**The input**
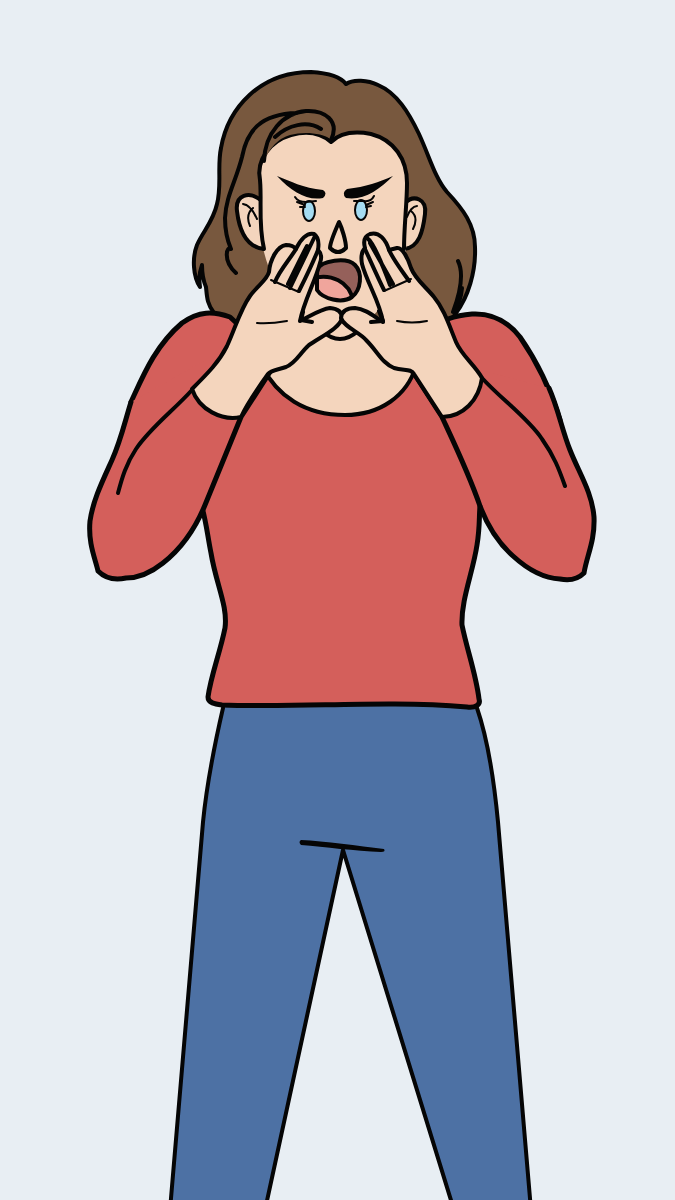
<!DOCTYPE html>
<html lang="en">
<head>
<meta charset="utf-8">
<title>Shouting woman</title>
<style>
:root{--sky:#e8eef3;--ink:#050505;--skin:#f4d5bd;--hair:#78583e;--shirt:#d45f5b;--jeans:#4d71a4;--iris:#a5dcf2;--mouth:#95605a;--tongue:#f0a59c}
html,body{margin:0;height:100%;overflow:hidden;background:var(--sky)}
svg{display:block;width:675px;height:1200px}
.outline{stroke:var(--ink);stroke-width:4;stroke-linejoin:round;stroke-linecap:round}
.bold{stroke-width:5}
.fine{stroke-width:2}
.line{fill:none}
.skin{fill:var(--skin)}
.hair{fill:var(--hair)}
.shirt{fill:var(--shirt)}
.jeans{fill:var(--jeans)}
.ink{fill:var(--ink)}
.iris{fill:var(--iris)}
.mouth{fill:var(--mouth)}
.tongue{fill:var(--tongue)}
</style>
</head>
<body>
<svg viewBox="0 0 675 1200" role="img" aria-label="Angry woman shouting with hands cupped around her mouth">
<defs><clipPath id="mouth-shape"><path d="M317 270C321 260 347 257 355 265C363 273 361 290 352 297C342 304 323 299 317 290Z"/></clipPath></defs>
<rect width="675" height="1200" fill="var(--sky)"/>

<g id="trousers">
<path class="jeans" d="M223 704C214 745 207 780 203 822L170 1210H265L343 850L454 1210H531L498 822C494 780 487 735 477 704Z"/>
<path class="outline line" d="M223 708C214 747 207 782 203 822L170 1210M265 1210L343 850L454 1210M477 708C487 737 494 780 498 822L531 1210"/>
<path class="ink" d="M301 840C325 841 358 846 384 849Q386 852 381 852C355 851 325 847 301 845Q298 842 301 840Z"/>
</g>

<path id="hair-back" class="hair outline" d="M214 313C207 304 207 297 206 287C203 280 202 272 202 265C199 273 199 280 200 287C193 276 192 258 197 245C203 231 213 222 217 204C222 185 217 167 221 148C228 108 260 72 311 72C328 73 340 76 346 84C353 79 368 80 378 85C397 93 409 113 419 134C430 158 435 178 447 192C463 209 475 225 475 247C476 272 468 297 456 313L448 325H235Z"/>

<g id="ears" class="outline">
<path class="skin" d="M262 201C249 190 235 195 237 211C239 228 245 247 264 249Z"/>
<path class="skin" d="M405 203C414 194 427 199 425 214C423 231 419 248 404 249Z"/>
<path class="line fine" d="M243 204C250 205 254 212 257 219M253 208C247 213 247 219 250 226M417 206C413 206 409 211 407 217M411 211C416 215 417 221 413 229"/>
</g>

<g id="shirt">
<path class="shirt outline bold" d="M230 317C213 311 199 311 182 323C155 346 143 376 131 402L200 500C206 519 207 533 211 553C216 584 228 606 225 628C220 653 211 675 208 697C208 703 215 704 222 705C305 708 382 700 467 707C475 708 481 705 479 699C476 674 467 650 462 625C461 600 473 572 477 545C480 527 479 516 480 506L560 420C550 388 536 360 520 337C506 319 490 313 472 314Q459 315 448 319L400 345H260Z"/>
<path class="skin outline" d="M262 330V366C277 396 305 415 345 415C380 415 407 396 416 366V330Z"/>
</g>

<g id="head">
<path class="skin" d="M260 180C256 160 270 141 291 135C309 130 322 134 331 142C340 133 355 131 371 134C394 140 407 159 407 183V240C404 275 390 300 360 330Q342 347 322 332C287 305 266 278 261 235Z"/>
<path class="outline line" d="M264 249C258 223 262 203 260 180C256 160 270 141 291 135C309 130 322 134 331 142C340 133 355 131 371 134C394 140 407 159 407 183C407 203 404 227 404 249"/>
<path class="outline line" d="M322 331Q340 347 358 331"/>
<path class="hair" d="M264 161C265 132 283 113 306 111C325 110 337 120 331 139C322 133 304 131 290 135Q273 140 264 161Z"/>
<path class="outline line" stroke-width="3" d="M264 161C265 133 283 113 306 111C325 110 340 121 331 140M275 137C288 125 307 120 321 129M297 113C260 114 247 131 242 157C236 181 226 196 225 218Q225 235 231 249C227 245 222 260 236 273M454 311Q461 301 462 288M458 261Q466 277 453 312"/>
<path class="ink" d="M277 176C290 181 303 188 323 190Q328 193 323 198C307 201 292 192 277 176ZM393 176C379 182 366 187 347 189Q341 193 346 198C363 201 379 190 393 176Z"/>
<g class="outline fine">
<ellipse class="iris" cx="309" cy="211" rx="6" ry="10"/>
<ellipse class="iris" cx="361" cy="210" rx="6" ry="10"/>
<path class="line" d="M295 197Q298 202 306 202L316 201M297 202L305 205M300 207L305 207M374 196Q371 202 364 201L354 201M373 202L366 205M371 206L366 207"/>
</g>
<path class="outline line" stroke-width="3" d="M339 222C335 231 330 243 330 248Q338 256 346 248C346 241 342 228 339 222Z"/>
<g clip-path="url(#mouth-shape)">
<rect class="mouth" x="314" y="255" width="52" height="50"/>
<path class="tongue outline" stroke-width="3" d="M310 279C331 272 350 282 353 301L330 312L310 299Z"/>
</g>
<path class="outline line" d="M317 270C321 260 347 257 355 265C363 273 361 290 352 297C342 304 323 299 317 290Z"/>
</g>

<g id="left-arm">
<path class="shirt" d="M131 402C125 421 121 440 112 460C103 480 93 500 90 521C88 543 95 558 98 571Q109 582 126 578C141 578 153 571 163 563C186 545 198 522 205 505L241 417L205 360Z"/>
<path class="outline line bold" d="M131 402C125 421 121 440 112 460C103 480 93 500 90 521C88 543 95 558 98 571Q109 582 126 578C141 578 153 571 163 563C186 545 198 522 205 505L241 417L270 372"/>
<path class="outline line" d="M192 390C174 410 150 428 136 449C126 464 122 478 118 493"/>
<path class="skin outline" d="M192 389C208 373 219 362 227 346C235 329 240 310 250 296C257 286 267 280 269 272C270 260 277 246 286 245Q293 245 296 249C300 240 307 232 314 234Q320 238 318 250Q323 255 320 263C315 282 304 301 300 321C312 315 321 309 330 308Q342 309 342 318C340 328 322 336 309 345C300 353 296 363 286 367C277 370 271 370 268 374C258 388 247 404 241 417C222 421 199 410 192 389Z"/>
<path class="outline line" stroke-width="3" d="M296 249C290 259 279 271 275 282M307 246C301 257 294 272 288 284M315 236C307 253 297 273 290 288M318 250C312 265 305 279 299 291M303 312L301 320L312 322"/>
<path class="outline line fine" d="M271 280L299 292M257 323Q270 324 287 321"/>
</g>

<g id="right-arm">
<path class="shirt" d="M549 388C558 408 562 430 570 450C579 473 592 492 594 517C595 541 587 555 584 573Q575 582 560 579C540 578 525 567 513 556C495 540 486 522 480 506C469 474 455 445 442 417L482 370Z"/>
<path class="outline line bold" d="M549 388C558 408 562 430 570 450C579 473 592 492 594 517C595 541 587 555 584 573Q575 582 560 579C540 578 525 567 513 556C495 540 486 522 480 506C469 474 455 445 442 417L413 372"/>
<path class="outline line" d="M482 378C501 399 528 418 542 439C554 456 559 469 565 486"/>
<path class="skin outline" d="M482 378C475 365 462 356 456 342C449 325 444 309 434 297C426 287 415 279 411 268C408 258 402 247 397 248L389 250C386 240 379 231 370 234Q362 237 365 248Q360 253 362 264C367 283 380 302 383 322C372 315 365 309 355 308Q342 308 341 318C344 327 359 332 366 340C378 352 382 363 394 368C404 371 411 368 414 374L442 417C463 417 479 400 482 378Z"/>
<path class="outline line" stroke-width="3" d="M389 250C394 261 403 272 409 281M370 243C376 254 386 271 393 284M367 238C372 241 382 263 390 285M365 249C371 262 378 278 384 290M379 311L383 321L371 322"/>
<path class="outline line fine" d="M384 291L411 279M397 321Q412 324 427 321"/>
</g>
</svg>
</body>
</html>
...
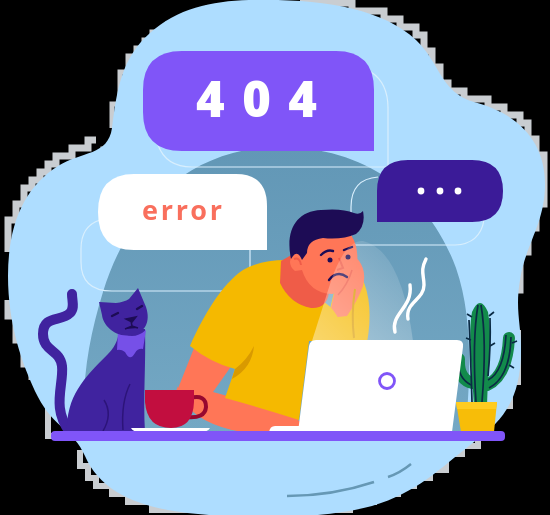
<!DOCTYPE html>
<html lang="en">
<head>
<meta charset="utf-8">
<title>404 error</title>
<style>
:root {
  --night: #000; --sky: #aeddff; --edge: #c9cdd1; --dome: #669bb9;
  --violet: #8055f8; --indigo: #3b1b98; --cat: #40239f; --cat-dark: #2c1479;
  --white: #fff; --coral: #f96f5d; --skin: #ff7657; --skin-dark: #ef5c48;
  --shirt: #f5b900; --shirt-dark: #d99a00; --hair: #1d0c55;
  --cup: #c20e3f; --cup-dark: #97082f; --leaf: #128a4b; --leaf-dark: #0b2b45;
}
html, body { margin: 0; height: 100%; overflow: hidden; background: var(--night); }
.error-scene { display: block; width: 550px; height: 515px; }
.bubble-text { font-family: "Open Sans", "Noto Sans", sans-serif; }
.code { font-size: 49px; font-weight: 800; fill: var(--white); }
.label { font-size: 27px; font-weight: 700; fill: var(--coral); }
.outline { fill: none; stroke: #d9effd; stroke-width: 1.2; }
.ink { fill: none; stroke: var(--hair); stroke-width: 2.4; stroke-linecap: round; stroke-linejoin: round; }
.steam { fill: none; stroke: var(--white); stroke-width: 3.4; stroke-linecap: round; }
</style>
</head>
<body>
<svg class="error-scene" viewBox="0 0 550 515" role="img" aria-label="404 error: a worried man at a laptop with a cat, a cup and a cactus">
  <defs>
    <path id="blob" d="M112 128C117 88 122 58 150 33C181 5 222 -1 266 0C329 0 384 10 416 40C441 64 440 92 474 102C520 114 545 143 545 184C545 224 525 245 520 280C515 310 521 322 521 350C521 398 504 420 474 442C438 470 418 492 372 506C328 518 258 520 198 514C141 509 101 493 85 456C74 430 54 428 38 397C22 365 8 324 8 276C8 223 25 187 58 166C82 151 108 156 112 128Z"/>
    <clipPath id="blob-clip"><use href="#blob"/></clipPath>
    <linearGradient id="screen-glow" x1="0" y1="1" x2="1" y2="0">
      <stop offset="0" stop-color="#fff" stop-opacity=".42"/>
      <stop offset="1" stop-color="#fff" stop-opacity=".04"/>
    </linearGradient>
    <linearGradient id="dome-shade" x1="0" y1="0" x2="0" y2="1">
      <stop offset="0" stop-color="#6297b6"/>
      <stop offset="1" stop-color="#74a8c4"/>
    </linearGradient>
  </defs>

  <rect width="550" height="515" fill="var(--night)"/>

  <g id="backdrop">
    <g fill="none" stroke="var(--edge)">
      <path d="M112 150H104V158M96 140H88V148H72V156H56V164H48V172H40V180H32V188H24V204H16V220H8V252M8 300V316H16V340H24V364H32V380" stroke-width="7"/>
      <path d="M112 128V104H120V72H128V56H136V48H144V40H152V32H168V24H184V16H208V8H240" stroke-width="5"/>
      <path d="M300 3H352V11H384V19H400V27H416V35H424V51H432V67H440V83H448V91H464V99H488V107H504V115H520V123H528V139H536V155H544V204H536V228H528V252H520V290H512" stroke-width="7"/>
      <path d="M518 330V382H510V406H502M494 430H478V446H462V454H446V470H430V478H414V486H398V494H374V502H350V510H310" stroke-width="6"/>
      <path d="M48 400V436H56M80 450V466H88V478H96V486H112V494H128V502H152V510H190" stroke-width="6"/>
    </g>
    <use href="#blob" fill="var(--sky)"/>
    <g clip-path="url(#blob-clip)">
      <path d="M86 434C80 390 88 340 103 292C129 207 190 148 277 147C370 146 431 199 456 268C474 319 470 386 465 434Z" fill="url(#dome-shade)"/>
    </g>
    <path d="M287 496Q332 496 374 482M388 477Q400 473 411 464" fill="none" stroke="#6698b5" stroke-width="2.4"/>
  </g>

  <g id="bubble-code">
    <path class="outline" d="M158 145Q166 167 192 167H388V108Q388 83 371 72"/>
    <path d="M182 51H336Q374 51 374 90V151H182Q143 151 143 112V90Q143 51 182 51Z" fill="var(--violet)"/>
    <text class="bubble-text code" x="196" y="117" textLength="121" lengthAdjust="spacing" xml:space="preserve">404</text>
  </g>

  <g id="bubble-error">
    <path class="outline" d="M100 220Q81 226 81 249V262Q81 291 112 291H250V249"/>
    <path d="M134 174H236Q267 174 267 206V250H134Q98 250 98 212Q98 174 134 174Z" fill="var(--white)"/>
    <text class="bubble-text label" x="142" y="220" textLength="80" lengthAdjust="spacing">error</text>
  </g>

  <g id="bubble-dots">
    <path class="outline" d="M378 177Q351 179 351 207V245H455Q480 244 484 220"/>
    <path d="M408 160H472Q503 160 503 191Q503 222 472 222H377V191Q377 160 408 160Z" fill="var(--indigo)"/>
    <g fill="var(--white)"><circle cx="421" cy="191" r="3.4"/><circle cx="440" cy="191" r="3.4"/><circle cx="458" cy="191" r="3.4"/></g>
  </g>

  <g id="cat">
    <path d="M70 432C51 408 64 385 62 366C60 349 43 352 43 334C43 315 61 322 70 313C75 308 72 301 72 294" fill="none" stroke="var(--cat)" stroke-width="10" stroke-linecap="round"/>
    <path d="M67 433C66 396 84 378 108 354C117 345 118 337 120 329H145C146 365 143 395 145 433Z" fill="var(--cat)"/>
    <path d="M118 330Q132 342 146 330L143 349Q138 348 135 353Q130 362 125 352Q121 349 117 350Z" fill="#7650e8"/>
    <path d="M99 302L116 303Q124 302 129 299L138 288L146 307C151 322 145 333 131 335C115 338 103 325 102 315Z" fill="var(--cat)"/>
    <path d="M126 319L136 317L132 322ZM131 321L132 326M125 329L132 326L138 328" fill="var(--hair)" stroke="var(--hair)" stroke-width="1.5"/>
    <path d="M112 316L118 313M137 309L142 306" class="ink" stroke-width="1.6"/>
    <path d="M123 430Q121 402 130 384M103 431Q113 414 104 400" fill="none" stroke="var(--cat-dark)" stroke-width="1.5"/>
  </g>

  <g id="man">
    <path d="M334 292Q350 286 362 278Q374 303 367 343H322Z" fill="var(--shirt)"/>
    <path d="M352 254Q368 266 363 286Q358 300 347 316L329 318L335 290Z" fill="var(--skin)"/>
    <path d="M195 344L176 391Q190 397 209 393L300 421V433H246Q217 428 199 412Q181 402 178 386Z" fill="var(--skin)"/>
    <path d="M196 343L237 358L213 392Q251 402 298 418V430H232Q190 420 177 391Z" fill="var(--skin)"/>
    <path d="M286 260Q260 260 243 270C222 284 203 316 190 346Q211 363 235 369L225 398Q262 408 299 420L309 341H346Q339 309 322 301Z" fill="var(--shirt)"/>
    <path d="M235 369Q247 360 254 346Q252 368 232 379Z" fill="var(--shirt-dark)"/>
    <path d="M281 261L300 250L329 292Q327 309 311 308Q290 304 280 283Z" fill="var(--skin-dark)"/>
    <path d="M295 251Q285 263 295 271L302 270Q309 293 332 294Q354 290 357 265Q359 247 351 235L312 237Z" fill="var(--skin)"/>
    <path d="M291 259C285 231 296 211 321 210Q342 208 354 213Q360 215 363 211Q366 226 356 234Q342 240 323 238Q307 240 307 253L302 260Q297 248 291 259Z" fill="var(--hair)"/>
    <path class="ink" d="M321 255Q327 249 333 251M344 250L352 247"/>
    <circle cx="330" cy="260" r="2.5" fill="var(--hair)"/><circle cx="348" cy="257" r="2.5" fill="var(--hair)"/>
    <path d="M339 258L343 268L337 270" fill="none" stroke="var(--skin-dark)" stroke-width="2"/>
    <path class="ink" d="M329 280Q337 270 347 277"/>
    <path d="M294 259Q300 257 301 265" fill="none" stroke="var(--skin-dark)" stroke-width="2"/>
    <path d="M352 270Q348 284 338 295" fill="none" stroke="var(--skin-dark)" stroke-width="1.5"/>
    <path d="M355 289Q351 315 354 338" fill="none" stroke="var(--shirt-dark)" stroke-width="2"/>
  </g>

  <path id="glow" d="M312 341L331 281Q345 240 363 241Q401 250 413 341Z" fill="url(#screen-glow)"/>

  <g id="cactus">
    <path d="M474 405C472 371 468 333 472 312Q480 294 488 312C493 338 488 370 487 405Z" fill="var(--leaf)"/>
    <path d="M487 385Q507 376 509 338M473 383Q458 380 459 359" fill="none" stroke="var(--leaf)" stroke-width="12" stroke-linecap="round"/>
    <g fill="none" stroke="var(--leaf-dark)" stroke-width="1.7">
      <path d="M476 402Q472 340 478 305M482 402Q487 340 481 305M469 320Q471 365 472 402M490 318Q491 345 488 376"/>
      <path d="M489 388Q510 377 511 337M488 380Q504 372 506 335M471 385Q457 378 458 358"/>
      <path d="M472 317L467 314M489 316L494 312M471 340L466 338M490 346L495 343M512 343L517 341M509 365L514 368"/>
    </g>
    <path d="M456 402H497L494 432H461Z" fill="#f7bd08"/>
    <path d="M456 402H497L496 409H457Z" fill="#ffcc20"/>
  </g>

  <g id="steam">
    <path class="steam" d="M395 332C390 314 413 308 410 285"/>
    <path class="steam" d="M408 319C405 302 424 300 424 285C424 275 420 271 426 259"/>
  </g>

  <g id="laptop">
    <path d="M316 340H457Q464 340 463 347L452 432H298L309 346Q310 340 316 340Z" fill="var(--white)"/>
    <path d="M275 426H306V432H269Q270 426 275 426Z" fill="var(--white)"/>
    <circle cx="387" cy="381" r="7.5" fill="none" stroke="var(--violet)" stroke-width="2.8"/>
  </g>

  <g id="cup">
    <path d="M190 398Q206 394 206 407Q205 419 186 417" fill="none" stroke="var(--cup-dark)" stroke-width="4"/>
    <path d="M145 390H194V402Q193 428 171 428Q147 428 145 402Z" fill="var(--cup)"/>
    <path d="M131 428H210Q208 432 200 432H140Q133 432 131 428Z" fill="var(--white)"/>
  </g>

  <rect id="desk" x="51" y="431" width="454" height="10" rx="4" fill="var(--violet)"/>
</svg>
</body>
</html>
---
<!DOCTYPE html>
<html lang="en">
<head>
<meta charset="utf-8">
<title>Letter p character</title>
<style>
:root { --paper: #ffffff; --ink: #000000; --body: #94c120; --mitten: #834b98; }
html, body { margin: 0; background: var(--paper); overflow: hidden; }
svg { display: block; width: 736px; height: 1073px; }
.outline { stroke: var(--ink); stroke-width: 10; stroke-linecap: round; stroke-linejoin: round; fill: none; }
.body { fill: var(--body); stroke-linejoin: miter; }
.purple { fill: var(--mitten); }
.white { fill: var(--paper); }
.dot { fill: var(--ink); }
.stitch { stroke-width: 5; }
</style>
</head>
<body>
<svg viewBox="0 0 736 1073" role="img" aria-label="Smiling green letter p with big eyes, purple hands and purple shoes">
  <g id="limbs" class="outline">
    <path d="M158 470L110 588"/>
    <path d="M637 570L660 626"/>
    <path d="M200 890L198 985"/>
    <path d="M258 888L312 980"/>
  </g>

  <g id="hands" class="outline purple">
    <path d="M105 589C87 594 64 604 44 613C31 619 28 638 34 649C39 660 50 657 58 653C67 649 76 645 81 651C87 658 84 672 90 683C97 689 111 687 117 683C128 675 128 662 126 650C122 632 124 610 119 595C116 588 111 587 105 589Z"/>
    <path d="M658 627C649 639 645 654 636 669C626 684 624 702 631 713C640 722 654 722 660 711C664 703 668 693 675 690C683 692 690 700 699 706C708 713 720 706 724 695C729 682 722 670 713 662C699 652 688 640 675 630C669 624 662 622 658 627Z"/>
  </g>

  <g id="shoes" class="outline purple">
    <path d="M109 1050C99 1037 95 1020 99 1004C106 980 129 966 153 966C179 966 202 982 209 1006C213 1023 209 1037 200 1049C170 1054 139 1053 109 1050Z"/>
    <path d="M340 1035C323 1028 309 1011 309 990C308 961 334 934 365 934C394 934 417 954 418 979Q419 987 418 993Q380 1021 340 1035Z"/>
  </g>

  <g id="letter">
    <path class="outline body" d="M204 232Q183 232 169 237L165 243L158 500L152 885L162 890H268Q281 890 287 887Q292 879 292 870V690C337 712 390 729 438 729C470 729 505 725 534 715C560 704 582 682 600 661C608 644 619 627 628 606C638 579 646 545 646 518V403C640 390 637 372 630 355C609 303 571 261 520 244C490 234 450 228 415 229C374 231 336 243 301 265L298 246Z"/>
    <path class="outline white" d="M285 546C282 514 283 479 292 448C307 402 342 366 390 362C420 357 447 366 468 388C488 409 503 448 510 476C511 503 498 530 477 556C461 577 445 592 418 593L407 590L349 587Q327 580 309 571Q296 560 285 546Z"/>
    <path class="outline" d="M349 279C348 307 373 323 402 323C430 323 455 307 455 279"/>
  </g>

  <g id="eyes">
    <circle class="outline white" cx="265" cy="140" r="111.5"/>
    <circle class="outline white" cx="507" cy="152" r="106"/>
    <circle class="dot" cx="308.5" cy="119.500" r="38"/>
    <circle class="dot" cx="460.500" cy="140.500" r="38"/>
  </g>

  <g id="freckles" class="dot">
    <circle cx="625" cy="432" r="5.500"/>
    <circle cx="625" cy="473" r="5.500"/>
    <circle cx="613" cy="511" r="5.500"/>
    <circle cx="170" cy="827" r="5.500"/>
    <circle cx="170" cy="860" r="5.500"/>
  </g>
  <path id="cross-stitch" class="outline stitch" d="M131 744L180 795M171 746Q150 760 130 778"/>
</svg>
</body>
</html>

**Problem details**
Within the lines above, find those holding the word "stop" and copy them.

**Written answer**
      <stop offset="0" stop-color="#fff" stop-opacity=".42"/>
      <stop offset="1" stop-color="#fff" stop-opacity=".04"/>
      <stop offset="0" stop-color="#6297b6"/>
      <stop offset="1" stop-color="#74a8c4"/>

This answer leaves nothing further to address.